→ What to produce: Some of the lines below need repeating. Reproduce exactly those between the lines holding "--shore: #c9d3d6;" and "block; width: 629px;", inclusive.

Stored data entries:

§ §

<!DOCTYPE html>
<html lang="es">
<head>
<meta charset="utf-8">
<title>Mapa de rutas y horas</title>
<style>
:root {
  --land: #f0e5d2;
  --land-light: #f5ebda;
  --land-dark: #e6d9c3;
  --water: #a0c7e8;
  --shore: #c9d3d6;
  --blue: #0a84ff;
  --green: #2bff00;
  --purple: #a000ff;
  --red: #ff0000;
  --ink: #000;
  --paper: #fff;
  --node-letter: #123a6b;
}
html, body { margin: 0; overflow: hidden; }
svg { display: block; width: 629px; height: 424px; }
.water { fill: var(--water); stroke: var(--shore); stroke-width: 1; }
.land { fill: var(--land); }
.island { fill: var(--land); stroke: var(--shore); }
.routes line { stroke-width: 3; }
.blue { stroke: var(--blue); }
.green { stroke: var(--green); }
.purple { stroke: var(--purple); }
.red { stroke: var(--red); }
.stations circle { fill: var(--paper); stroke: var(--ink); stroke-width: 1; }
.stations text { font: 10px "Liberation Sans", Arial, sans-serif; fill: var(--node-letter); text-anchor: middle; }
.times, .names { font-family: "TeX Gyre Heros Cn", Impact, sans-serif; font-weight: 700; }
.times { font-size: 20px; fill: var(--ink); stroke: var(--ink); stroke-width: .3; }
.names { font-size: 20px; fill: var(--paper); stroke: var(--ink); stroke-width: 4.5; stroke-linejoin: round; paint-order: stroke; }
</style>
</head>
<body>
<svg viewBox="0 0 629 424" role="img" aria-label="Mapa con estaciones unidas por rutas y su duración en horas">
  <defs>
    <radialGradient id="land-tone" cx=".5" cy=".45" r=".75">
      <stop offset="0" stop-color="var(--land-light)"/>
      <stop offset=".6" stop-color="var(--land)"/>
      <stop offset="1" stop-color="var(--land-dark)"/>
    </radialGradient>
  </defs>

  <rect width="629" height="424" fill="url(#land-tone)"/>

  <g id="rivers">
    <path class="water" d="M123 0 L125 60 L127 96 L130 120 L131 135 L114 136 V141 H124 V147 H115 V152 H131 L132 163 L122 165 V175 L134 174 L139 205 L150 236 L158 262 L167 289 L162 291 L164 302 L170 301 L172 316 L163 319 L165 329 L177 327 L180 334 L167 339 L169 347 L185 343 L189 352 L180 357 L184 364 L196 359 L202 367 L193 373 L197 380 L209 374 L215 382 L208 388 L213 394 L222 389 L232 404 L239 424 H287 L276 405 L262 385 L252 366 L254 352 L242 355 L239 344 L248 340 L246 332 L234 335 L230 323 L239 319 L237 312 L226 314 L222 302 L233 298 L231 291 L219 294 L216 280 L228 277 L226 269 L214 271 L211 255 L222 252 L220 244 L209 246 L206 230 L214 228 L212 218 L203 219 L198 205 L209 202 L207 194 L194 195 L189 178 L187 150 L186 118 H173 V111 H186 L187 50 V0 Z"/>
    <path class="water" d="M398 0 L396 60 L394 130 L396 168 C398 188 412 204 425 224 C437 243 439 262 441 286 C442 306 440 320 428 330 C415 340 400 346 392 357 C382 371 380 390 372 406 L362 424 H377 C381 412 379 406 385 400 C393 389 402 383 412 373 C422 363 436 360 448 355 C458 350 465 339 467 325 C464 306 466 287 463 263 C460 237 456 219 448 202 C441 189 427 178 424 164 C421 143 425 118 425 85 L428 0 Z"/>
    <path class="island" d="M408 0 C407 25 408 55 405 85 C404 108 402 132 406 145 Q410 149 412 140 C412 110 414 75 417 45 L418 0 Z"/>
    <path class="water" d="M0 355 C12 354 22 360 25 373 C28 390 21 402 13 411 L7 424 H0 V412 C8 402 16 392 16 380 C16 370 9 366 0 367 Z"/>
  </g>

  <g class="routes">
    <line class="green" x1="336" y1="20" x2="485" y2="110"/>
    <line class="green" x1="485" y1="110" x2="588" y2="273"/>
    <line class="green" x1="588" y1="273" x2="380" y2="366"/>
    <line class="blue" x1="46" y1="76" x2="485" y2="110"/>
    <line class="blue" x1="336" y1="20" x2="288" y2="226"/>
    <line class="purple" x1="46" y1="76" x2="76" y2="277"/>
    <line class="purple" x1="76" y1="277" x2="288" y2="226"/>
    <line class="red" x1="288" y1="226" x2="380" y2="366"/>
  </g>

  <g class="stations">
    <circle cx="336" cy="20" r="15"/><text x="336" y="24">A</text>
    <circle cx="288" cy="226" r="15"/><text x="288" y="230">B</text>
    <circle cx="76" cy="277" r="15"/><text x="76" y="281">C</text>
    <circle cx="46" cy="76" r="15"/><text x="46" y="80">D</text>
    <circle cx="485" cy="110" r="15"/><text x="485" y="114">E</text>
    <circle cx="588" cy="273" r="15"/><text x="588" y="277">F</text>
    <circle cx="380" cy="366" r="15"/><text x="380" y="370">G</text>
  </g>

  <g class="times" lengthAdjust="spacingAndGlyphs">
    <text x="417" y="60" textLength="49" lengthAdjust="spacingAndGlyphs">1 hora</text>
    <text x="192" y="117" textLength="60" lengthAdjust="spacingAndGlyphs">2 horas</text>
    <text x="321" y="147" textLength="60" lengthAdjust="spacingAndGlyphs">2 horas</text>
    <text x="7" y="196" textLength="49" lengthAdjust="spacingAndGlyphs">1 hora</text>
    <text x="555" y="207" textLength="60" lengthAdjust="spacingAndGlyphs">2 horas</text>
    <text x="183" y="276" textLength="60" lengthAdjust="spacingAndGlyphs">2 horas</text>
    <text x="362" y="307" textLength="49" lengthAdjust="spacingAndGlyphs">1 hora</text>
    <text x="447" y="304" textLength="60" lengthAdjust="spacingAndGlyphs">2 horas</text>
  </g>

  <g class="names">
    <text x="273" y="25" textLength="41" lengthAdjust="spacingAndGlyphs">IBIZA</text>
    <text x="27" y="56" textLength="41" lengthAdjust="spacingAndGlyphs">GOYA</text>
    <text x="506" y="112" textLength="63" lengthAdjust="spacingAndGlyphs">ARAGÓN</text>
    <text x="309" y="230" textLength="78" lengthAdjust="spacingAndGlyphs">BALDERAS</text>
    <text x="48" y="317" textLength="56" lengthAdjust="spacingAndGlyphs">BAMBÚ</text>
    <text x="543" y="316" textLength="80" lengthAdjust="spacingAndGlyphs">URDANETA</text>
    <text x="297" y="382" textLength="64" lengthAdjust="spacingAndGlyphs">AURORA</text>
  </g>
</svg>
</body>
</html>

§ §

→ Result of this exercise:
  --shore: #c9d3d6;
  --blue: #0a84ff;
  --green: #2bff00;
  --purple: #a000ff;
  --red: #ff0000;
  --ink: #000;
  --paper: #fff;
  --node-letter: #123a6b;
}
html, body { margin: 0; overflow: hidden; }
svg { display: block; width: 629px; height: 424px; }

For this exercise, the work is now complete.